Sex and sexuality has always been and fraught and dangerous territory for us. Largely because we are governed by the idea that morality is equal to sexual modesty, the manifestation of which starts with our clothes and carries on to really anything- sitting next to a boy/girl in class, an inadvertent meeting of eyes, a prank call, actual dating. Our hysteria with policing our bodies and their natural impulses is so extreme now that far from guarding one’s chastity, now our every notion of intersex interactions has mutated into a freakish “hansi tou phansi” mentality. Just the other day I was at an intersection, laughing with a friend in the car. The man in the car alongside saw me laugh and thought it was meant for him, which he then interpreted as an invitation to follow the car to the next red light, where he proceeded to leer at me. I did the only thing that works with this kind of behaviour: roll my window down and ask him what he was looking at. It frightened the bejeezus out of him. In an environment where you can’t even laugh without some moron taking it the wrong way, making a rape allegation is a huge, soberingly serious issue and cannot be brushed aside so easily.

It is simplistic and irresponsible to perpetually blame the victim, which is the norm. This isn’t just one of those “but in the civilised West they don’t”; this is the sad norm across societies all over the globe. The woman must have done something to provoke the attack- why was she in a shady neighbourhood by herself, why was she wearing those clothes, why did she go out in the first place and in this case, why did she have a boyfriend at all, let alone go to a hotel with him. Didn’t she know something like that would only have one outcome- precisely what happened? The underlying judgement here is that she deserved it. That a seventeen year old had it coming for trusting a man she liked, maybe even loved, and for going anywhere with him. That girls and women who dare to be sexually or emotionally ‘forward’ are therefore cast from the pale of decency, and in the wilderness outside of it, are fair game for anyone.

These social mores would perhaps make some sense if they were adhered to. The internet, cell phones and the widespread and inexpensive access to both have resulted in a boom in technological romance. From a barely literate serving boy to shopgirls, teenagers at school and weird old men; everyone’s got the ability now to ‘make friendship’ with just about anyone. It’s as simple as a secondhand phone and one hundred rupees worth of all-night-free credit and voilà! Out the window fly all those finger wagging tales about never talking to the opposite sex, let alone meeting them in a shopping mall or restaurant, accepting gifts and generally being a couple. There is a very real reason why Valentine’s Day is a huge phenomenon now; you can be assured that all the thousand rupee roses and teddy bears holding hearts are not being purchased by married people to give to their spouses.

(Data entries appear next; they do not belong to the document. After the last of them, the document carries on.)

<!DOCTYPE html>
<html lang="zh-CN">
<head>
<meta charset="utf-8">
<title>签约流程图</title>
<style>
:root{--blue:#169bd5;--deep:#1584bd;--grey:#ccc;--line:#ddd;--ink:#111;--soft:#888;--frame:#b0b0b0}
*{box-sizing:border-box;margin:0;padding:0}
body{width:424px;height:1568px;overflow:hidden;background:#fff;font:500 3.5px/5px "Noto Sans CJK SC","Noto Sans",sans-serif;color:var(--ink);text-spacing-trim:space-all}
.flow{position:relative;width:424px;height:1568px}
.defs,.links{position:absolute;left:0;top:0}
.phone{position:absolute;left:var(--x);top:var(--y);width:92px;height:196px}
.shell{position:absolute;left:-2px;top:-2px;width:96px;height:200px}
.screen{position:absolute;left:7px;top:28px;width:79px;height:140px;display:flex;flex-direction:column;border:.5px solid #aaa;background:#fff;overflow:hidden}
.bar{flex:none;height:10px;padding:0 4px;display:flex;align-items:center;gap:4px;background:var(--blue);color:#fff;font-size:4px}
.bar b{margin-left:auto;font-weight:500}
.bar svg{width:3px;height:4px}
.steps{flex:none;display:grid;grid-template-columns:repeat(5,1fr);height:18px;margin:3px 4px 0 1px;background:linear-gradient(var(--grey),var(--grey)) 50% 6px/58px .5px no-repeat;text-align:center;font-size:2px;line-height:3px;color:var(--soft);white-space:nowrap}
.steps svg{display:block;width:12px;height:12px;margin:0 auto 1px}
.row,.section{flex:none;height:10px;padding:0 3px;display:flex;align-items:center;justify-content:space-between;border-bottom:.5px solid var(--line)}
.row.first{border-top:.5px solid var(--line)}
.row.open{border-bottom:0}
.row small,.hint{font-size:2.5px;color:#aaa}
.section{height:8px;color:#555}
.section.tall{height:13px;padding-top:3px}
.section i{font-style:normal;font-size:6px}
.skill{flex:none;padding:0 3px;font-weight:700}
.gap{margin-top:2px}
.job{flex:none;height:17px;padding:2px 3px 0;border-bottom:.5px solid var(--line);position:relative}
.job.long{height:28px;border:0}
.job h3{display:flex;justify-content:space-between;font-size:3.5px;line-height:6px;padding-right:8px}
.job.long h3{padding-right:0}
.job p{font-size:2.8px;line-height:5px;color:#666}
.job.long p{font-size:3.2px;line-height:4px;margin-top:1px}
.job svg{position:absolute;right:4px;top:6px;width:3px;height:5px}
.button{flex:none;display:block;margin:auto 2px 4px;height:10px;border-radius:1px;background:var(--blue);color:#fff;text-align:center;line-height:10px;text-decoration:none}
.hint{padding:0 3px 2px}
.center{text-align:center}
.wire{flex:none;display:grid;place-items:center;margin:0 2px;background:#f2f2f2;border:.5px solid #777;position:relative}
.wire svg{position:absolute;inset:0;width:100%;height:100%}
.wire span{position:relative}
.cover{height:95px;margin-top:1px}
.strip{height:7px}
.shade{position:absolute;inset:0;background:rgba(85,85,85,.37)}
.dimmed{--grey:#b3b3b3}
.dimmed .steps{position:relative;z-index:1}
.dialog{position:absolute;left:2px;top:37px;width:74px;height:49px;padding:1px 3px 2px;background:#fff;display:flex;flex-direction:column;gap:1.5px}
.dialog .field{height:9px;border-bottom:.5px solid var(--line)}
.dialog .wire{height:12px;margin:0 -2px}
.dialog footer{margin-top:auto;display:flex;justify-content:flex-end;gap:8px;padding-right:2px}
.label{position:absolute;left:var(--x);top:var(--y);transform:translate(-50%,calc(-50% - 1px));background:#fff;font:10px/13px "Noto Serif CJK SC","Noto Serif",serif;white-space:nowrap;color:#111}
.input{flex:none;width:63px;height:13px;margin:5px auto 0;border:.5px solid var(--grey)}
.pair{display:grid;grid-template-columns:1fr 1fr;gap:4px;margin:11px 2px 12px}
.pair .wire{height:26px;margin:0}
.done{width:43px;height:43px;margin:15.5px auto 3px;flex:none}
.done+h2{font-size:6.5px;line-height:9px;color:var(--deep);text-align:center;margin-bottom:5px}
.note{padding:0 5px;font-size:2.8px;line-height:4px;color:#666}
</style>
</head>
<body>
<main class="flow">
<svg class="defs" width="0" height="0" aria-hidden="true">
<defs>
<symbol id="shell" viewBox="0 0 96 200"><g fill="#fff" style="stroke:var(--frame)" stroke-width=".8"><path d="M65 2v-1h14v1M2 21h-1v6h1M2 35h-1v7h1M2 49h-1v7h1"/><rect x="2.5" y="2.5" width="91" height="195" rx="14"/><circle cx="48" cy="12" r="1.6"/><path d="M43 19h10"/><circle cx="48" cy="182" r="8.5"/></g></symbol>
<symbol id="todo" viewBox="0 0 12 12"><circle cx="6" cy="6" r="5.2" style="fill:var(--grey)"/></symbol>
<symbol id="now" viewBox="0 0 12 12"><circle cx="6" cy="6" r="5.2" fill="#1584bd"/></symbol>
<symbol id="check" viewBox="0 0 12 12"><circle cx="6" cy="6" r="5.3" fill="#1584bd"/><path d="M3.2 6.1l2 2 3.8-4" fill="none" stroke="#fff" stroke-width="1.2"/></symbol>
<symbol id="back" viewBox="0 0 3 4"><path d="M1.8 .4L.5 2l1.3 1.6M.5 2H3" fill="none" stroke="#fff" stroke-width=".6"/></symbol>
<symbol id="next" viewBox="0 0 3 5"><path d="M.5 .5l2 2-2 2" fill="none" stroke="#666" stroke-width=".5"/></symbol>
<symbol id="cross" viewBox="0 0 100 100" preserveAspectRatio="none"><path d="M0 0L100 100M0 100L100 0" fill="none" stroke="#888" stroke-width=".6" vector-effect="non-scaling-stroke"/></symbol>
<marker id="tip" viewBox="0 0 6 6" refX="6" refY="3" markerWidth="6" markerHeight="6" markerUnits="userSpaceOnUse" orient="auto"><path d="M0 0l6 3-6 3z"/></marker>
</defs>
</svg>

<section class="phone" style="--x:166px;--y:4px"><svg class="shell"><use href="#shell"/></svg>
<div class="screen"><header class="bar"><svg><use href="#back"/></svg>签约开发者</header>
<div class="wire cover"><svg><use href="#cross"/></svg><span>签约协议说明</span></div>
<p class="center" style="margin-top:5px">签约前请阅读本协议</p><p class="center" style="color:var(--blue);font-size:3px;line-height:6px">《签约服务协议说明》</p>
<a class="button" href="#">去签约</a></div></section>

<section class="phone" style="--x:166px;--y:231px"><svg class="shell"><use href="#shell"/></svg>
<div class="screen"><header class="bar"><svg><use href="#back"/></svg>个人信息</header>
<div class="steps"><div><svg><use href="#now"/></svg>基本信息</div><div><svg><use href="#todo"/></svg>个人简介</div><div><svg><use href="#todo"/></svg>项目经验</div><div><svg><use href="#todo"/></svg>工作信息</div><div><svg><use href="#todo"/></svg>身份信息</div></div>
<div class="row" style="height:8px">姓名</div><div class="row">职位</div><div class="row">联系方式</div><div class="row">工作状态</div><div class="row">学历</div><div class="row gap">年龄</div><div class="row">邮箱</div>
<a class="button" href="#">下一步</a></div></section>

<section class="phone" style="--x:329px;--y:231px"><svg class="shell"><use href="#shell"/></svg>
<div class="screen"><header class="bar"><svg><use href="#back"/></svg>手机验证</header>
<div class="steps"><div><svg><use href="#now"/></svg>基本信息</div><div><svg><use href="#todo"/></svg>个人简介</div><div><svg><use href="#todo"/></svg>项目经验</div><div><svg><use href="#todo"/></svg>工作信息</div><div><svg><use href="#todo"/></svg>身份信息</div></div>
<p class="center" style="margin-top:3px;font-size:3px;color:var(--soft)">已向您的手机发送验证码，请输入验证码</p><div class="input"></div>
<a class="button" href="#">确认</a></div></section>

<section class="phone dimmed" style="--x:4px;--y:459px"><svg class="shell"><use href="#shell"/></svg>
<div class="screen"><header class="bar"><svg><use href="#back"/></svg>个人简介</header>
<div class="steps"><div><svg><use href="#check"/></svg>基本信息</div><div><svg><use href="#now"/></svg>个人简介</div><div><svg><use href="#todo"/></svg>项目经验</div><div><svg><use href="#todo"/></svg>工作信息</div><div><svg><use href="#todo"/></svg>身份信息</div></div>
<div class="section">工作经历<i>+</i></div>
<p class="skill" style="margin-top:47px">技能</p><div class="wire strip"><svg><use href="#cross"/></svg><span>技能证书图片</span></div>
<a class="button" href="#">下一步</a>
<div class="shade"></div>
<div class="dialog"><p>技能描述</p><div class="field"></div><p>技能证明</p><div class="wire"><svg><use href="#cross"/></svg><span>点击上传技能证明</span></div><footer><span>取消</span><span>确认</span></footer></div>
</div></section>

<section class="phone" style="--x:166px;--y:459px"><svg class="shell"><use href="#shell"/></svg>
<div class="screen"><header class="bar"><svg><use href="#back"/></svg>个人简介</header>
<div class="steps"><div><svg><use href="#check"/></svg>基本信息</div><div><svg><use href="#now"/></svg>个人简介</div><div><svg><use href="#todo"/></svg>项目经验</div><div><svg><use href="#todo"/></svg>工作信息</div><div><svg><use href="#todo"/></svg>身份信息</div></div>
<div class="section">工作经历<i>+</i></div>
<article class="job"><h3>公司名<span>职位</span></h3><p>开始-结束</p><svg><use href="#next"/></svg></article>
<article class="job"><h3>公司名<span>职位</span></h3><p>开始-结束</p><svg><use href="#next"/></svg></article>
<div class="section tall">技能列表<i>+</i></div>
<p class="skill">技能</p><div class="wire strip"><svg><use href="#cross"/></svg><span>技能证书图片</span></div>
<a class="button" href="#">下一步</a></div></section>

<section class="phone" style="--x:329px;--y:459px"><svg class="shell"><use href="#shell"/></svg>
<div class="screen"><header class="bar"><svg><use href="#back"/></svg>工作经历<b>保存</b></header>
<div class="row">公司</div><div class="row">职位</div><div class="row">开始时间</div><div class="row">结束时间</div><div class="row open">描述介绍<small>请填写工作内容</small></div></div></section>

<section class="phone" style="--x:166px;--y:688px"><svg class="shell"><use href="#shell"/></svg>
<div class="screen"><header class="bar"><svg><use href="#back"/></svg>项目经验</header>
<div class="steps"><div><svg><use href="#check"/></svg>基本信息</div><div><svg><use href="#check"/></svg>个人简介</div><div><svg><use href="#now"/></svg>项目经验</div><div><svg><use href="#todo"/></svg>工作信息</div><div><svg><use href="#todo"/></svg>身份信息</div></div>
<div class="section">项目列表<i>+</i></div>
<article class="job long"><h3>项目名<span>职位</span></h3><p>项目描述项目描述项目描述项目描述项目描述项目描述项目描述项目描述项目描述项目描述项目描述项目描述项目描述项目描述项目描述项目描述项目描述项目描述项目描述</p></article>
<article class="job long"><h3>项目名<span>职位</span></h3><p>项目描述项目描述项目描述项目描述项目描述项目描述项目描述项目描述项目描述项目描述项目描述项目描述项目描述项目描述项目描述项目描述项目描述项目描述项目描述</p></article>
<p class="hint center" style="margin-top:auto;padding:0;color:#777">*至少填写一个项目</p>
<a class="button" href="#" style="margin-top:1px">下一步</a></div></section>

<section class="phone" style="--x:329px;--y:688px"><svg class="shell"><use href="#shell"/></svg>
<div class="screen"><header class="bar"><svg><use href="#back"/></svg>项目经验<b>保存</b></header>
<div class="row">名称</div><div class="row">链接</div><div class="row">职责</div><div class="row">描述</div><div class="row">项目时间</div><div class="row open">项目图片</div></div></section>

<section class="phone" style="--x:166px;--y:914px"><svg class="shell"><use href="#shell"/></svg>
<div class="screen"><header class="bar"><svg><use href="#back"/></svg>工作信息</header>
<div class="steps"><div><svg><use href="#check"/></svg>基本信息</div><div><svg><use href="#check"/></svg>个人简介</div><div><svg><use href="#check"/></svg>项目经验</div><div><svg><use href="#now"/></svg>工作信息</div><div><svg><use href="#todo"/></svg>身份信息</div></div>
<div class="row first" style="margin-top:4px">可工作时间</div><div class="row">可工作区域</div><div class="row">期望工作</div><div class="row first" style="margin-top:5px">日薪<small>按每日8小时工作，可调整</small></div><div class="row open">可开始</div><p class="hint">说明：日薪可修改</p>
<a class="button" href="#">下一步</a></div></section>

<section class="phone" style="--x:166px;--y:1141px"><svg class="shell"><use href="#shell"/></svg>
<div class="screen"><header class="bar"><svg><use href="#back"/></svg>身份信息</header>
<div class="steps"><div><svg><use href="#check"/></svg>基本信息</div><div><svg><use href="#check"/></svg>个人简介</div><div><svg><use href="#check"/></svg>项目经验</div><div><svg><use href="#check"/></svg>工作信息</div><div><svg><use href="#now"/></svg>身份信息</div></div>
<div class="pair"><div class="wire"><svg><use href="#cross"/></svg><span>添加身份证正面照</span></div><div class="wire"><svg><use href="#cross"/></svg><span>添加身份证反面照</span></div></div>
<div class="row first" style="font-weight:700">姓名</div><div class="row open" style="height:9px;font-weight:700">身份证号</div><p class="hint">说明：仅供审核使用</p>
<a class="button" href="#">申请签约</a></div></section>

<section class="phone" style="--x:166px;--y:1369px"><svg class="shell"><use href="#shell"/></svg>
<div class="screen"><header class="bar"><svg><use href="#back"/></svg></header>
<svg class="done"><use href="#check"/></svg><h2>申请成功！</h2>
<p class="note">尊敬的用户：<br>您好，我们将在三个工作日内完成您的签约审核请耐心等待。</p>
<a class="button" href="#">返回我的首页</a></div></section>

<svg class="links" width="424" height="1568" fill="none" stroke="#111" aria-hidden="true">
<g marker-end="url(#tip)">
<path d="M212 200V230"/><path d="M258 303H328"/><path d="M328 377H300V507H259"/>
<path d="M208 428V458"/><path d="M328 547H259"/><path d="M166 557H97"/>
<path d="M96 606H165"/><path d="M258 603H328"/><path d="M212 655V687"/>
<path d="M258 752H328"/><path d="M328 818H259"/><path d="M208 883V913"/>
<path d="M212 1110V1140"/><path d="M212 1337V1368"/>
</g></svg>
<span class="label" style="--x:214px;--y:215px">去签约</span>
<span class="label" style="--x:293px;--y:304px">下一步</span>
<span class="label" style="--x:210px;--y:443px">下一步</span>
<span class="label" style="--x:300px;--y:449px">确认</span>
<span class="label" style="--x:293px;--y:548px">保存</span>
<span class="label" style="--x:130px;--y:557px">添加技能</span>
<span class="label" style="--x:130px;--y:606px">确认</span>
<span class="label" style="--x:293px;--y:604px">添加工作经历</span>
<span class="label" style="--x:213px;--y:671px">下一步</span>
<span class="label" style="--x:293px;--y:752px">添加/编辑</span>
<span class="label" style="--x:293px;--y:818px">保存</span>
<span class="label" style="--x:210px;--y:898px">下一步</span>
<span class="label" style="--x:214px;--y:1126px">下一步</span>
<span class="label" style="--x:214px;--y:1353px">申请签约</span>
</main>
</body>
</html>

So where do we get off judging anyone, let alone condemning them if a matter of the heart goes wrong? The fact of the matter is that a young person (for terrible and traumatic things happen to boys too) went through a horrific experience where her personal safety was comprised as well as her emotional and sexual integrity. Given how secretive one has to be about any of it in the first place, for a girl to make this kind of accusation must mean that she was deeply troubled and afraid. Most rape and assault goes unreported because people, quite rightly, are afraid of the consequences, starting with the reaction of one’s parents. Add to the mix one’s femaleness- for men are not judged half as harshly for being sexual beings- and one is already on the back foot. The victim has already tried to kill herself. Somehow that doesn’t seem to be the modus operandi of a seasoned liar- it represents despair. It’s high time we pulled our heads out of the judgmental, all-talk-and-no-heart sand and acknowledged that young people are getting together, whether we like it or not, so that we can take steps to protect them. Nobody has ever been able to stop or eradicate evil from any society, because it’s impossible. So our duty to our children and to other people’s children lies in being able to create safety for them in the midst of malice and evil intent so that someday nobody’s teenager, girl or boy, will experience what this young girl did.